Output each record verbatim, with pictures left out.

Data for this task:
= Beginning of Section =

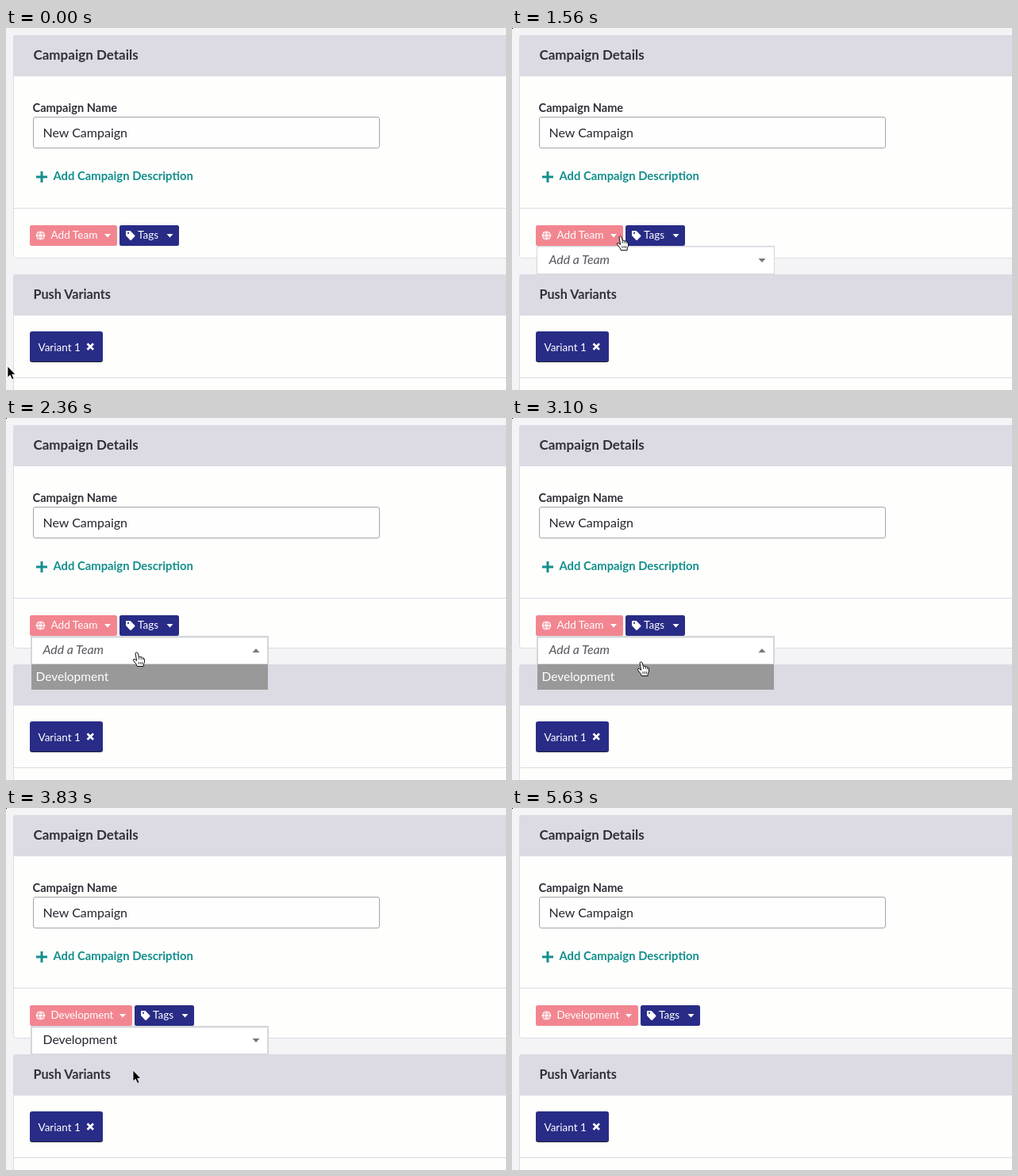
Recreate the animation shown at these times as an HTML page. Size 630x457 px, loop 5700 ms.

```html
<!DOCTYPE html>
<html lang="en">
<head>
<meta charset="utf-8">
<title>Campaign team picker</title>
<style>
  html, body { margin: 0; width: 100%; height: 100%; overflow: hidden; background: #f4f4f6; }
  svg { display: block; width: 630px; height: 457px; }
  text { font: 13.5px Lato, "Open Sans", sans-serif; fill: #fff; white-space: pre; }
  .bold { font-weight: 700; fill: #303038; }
  .field { font-size: 15.8px; fill: #25252f; }
  .hint { font-style: italic; fill: #55555c; }
  .panel { fill: #fefefd; stroke: #dcdbe2; }
  .head { fill: #dcdae2; }
  .rule { stroke: #dcdbe2; }
  .pink { fill: #f28690; }
  .navy { fill: #282c86; }
  .white { fill: #fff; }
  .grey { fill: #77777b; }
</style>
</head>
<body>
<svg viewBox="0 0 630 457">
  <rect width="630" height="457" fill="#f4f4f6"/>

  <rect class="panel" x="9.5" y="9.5" width="640" height="281" rx="3"/>
  <path class="head" d="M9 61V12q0-3 3-3h618v52z"/>
  <path class="rule" d="M10 227.5h620"/>
  <text class="bold" x="34.5" y="40" style="font-size:17px">Campaign Details</text>
  <text class="bold" x="33.5" y="106" style="font-size:14.6px">Campaign Name</text>
  <rect x="34.5" y="112.5" width="436" height="39" rx="2.5" fill="#fefefe" stroke="#a6a6ab"/>
  <text class="field" x="46.5" y="138.3" style="font-size:16px">New Campaign</text>
  <path d="M38 188h14M45 181v14" stroke="#128f8c" stroke-width="3"/>
  <text class="bold" x="59.5" y="192.3" style="font-size:14.8px;fill:#128f8c">Add Campaign Description</text>

  <rect class="panel" x="9.5" y="311.5" width="640" height="180" rx="3"/>
  <path class="head" d="M9 363v-49q0-3 3-3h618v52z"/>
  <path class="rule" d="M10 441.5h620"/>
  <text class="bold" x="34.5" y="342" style="font-size:16.2px">Push Variants</text>
  <rect x="30" y="384" width="92" height="38" rx="3" fill="#26262f"/>
  <rect class="navy" x="30" y="383" width="92" height="38" rx="3"/>
  <text x="40.5" y="408">Variant 1</text>
  <path d="M102.5 398.5l7.5 7.5m0-7.5l-7.5 7.5" stroke="#fff" stroke-width="2.6"/>

  <rect class="pink" id="team" x="30" y="249" width="110" height="26" rx="2.5"/>
  <circle class="white" cx="43.5" cy="262" r="5.8"/>
  <g fill="none" stroke="#f28690" stroke-width=".9">
    <ellipse cx="43.5" cy="262" rx="2.7" ry="5.9"/>
    <path d="M37.5 260h12M37.5 264h12"/>
  </g>
  <text id="teamName" x="56.5" y="266.3"></text>
  <g id="right">
    <path class="white" d="M124 260h8l-4 4.5z"/>
    <rect class="navy" x="143" y="249" width="75" height="26" rx="2.5"/>
    <path class="white" fill-rule="evenodd" d="M151 257q0-1 1-1h4.6l5.6 5.8q.6.8 0 1.5l-4.4 4.4q-.7.6-1.4 0l-5.4-5.6zm3 .7a1.1 1.1 0 1 0 .1 0z"/>
    <text x="166" y="266.3">Tags</text>
    <path class="white" d="M202.500 260h8l-4 4.500z"/>
  </g>

  <g id="select">
    <path d="M31 275h300v36H31z" fill="#d6d6da"/>
    <path class="white" id="inner"/>
    <text id="value" x="46.500" y="298.300"></text>
    <path class="grey" id="caret"/>
  </g>
  <g id="list">
    <path d="M32 311h298v32H32z" fill="#999"/>
    <path class="head" d="M10 343h620v20H10z"/>
    <path class="head" d="M10 311h22v32H10zM330 311h300v32H330z"/>
    <text x="37.500" y="332.300" style="font-size:15.500px">Development</text>
  </g>

  <path id="dot" d="M0 0h1v1H0z"/>
  <path id="arrow" d="M0 0V14.200L3.200 11.300L5.600 16.600L8 15.600L5.700 10.400H9.900Z" stroke="#fff" stroke-width=".8"/>
  <g id="hand" fill="#fff" stroke="#111" stroke-linejoin="round">
    <path d="M-2 1Q-.5-1.500 1.200 1L2.300 5.500Q4 4.500 5 6Q6.800 5.500 7.600 7Q9.300 6.800 9.500 9V12L8.200 15V17.500H.2L-.8 15L-4.700 9.800Q-4.600 7.500-2.600 8.600L-.4 10.400Z"/>
    <path d="M2.300 5.500L2.800 9M5 6l.4 3M7.600 7l.2 2.500M2 12v3M4.300 12v3M6.500 12v3" stroke-width=".8"/>
  </g>
</svg>
<script>
const LOOP = 5700, STEP = 200 / 3;
const OPEN = 1030, LIST = 2360, PICK = 3690, CLOSE = 4500;

// Pointer tip: time, x, y
const path = [
  [30, 2, 427], [560, 138, 268], [760, 137, 262], [1500, 137, 262], [1560, 137, 263],
  [2030, 166, 295], [2160, 165, 296], [2840, 165, 296], [3430, 161, 325],
  [3500, 161, 326], [3830, 160, 331], [5370, 160, 331], [5570, 159, 382]
];

const $ = id => document.getElementById(id);
const show = (id, on) => $(id).style.display = on ? "" : "none";
const ease = p => p * p * (3 - 2 * p);

function pointer(t) {
  const i = path.findIndex(k => k[0] >= t);
  if (i < 0) return path[path.length - 1].slice(1);
  if (i === 0) return path[0].slice(1);
  const [t0, x0, y0] = path[i - 1], [t1, x1, y1] = path[i];
  const p = ease((t - t0) / (t1 - t0));
  return [x0 + (x1 - x0) * p, y0 + (y1 - y0) * p];
}

function draw(now) {
  const ms = now % LOOP;
  // The screen refreshes fifteen times a second
  const t = ms < 25 ? 0 : 30 + Math.floor((ms - 25) / STEP) * STEP;
  const picked = t >= PICK, focus = t >= LIST - 5, listed = focus && !picked;

  $("team").setAttribute("width", picked ? 129 : 110);
  $("teamName").textContent = picked ? "Development" : "Add Team";
  $("teamName").style.fontSize = picked ? "13.3px" : "13.6px";
  $("right").setAttribute("transform", `translate(${picked ? 19 : 0})`);

  show("select", t >= OPEN - 5 && t < CLOSE - 5);
  $("inner").setAttribute("d", focus ? "M33 277.500h296v32.500H33z" : "M32 276.500h298v33.500H32z");
  $("value").textContent = picked ? "Development" : "Add a Team";
  $("value").setAttribute("class", picked ? "field" : "field hint");
  $("caret").setAttribute("d", listed ? "M310.500 296h9l-4.500-5z" : "M310.500 291h9l-4.500 5z");
  show("list", listed);

  const [x, y] = pointer(t).map(Math.round);
  const over = t > 470 && !picked;
  show("dot", t > 0);
  show("hand", over);
  show("arrow", !over && t < 5620);
  for (const id of ["hand", "arrow"]) $(id).setAttribute("transform", `translate(${x} ${y})`);
}

function tick() {
  draw(performance.now());
  requestAnimationFrame(tick);
}
tick();
</script>
</body>
</html>
```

= End of Section =

Answer box:
Recreate the animation shown at these times as an HTML page. Size 630x457 px, loop 5700 ms.

```html
<!DOCTYPE html>
<html lang="en">
<head>
<meta charset="utf-8">
<title>Campaign team picker</title>
<style>
  html, body { margin: 0; width: 100%; height: 100%; overflow: hidden; background: #f4f4f6; }
  svg { display: block; width: 630px; height: 457px; }
  text { font: 13.5px Lato, "Open Sans", sans-serif; fill: #fff; white-space: pre; }
  .bold { font-weight: 700; fill: #303038; }
  .field { font-size: 15.8px; fill: #25252f; }
  .hint { font-style: italic; fill: #55555c; }
  .panel { fill: #fefefd; stroke: #dcdbe2; }
  .head { fill: #dcdae2; }
  .rule { stroke: #dcdbe2; }
  .pink { fill: #f28690; }
  .navy { fill: #282c86; }
  .white { fill: #fff; }
  .grey { fill: #77777b; }
</style>
</head>
<body>
<svg viewBox="0 0 630 457">
  <rect width="630" height="457" fill="#f4f4f6"/>

  <rect class="panel" x="9.5" y="9.5" width="640" height="281" rx="3"/>
  <path class="head" d="M9 61V12q0-3 3-3h618v52z"/>
  <path class="rule" d="M10 227.5h620"/>
  <text class="bold" x="34.5" y="40" style="font-size:17px">Campaign Details</text>
  <text class="bold" x="33.5" y="106" style="font-size:14.6px">Campaign Name</text>
  <rect x="34.5" y="112.5" width="436" height="39" rx="2.5" fill="#fefefe" stroke="#a6a6ab"/>
  <text class="field" x="46.5" y="138.3" style="font-size:16px">New Campaign</text>
  <path d="M38 188h14M45 181v14" stroke="#128f8c" stroke-width="3"/>
  <text class="bold" x="59.5" y="192.3" style="font-size:14.8px;fill:#128f8c">Add Campaign Description</text>

  <rect class="panel" x="9.5" y="311.5" width="640" height="180" rx="3"/>
  <path class="head" d="M9 363v-49q0-3 3-3h618v52z"/>
  <path class="rule" d="M10 441.5h620"/>
  <text class="bold" x="34.5" y="342" style="font-size:16.2px">Push Variants</text>
  <rect x="30" y="384" width="92" height="38" rx="3" fill="#26262f"/>
  <rect class="navy" x="30" y="383" width="92" height="38" rx="3"/>
  <text x="40.5" y="408">Variant 1</text>
  <path d="M102.5 398.5l7.5 7.5m0-7.5l-7.5 7.5" stroke="#fff" stroke-width="2.6"/>

  <rect class="pink" id="team" x="30" y="249" width="110" height="26" rx="2.5"/>
  <circle class="white" cx="43.5" cy="262" r="5.8"/>
  <g fill="none" stroke="#f28690" stroke-width=".9">
    <ellipse cx="43.5" cy="262" rx="2.7" ry="5.9"/>
    <path d="M37.5 260h12M37.5 264h12"/>
  </g>
  <text id="teamName" x="56.5" y="266.3"></text>
  <g id="right">
    <path class="white" d="M124 260h8l-4 4.5z"/>
    <rect class="navy" x="143" y="249" width="75" height="26" rx="2.5"/>
    <path class="white" fill-rule="evenodd" d="M151 257q0-1 1-1h4.6l5.6 5.8q.6.8 0 1.5l-4.4 4.4q-.7.6-1.4 0l-5.4-5.6zm3 .7a1.1 1.1 0 1 0 .1 0z"/>
    <text x="166" y="266.3">Tags</text>
    <path class="white" d="M202.500 260h8l-4 4.500z"/>
  </g>

  <g id="select">
    <path d="M31 275h300v36H31z" fill="#d6d6da"/>
    <path class="white" id="inner"/>
    <text id="value" x="46.500" y="298.300"></text>
    <path class="grey" id="caret"/>
  </g>
  <g id="list">
    <path d="M32 311h298v32H32z" fill="#999"/>
    <path class="head" d="M10 343h620v20H10z"/>
    <path class="head" d="M10 311h22v32H10zM330 311h300v32H330z"/>
    <text x="37.500" y="332.300" style="font-size:15.500px">Development</text>
  </g>

  <path id="dot" d="M0 0h1v1H0z"/>
  <path id="arrow" d="M0 0V14.200L3.200 11.300L5.600 16.600L8 15.600L5.700 10.400H9.900Z" stroke="#fff" stroke-width=".8"/>
  <g id="hand" fill="#fff" stroke="#111" stroke-linejoin="round">
    <path d="M-2 1Q-.5-1.500 1.200 1L2.300 5.500Q4 4.500 5 6Q6.800 5.500 7.600 7Q9.300 6.800 9.500 9V12L8.200 15V17.500H.2L-.8 15L-4.700 9.800Q-4.600 7.500-2.600 8.600L-.4 10.400Z"/>
    <path d="M2.300 5.500L2.800 9M5 6l.4 3M7.600 7l.2 2.500M2 12v3M4.300 12v3M6.500 12v3" stroke-width=".8"/>
  </g>
</svg>
<script>
const LOOP = 5700, STEP = 200 / 3;
const OPEN = 1030, LIST = 2360, PICK = 3690, CLOSE = 4500;

// Pointer tip: time, x, y
const path = [
  [30, 2, 427], [560, 138, 268], [760, 137, 262], [1500, 137, 262], [1560, 137, 263],
  [2030, 166, 295], [2160, 165, 296], [2840, 165, 296], [3430, 161, 325],
  [3500, 161, 326], [3830, 160, 331], [5370, 160, 331], [5570, 159, 382]
];

const $ = id => document.getElementById(id);
const show = (id, on) => $(id).style.display = on ? "" : "none";
const ease = p => p * p * (3 - 2 * p);

function pointer(t) {
  const i = path.findIndex(k => k[0] >= t);
  if (i < 0) return path[path.length - 1].slice(1);
  if (i === 0) return path[0].slice(1);
  const [t0, x0, y0] = path[i - 1], [t1, x1, y1] = path[i];
  const p = ease((t - t0) / (t1 - t0));
  return [x0 + (x1 - x0) * p, y0 + (y1 - y0) * p];
}

function draw(now) {
  const ms = now % LOOP;
  // The screen refreshes fifteen times a second
  const t = ms < 25 ? 0 : 30 + Math.floor((ms - 25) / STEP) * STEP;
  const picked = t >= PICK, focus = t >= LIST - 5, listed = focus && !picked;

  $("team").setAttribute("width", picked ? 129 : 110);
  $("teamName").textContent = picked ? "Development" : "Add Team";
  $("teamName").style.fontSize = picked ? "13.3px" : "13.6px";
  $("right").setAttribute("transform", `translate(${picked ? 19 : 0})`);

  show("select", t >= OPEN - 5 && t < CLOSE - 5);
  $("inner").setAttribute("d", focus ? "M33 277.500h296v32.500H33z" : "M32 276.500h298v33.500H32z");
  $("value").textContent = picked ? "Development" : "Add a Team";
  $("value").setAttribute("class", picked ? "field" : "field hint");
  $("caret").setAttribute("d", listed ? "M310.500 296h9l-4.500-5z" : "M310.500 291h9l-4.500 5z");
  show("list", listed);

  const [x, y] = pointer(t).map(Math.round);
  const over = t > 470 && !picked;
  show("dot", t > 0);
  show("hand", over);
  show("arrow", !over && t < 5620);
  for (const id of ["hand", "arrow"]) $(id).setAttribute("transform", `translate(${x} ${y})`);
}

function tick() {
  draw(performance.now());
  requestAnimationFrame(tick);
}
tick();
</script>
</body>
</html>
```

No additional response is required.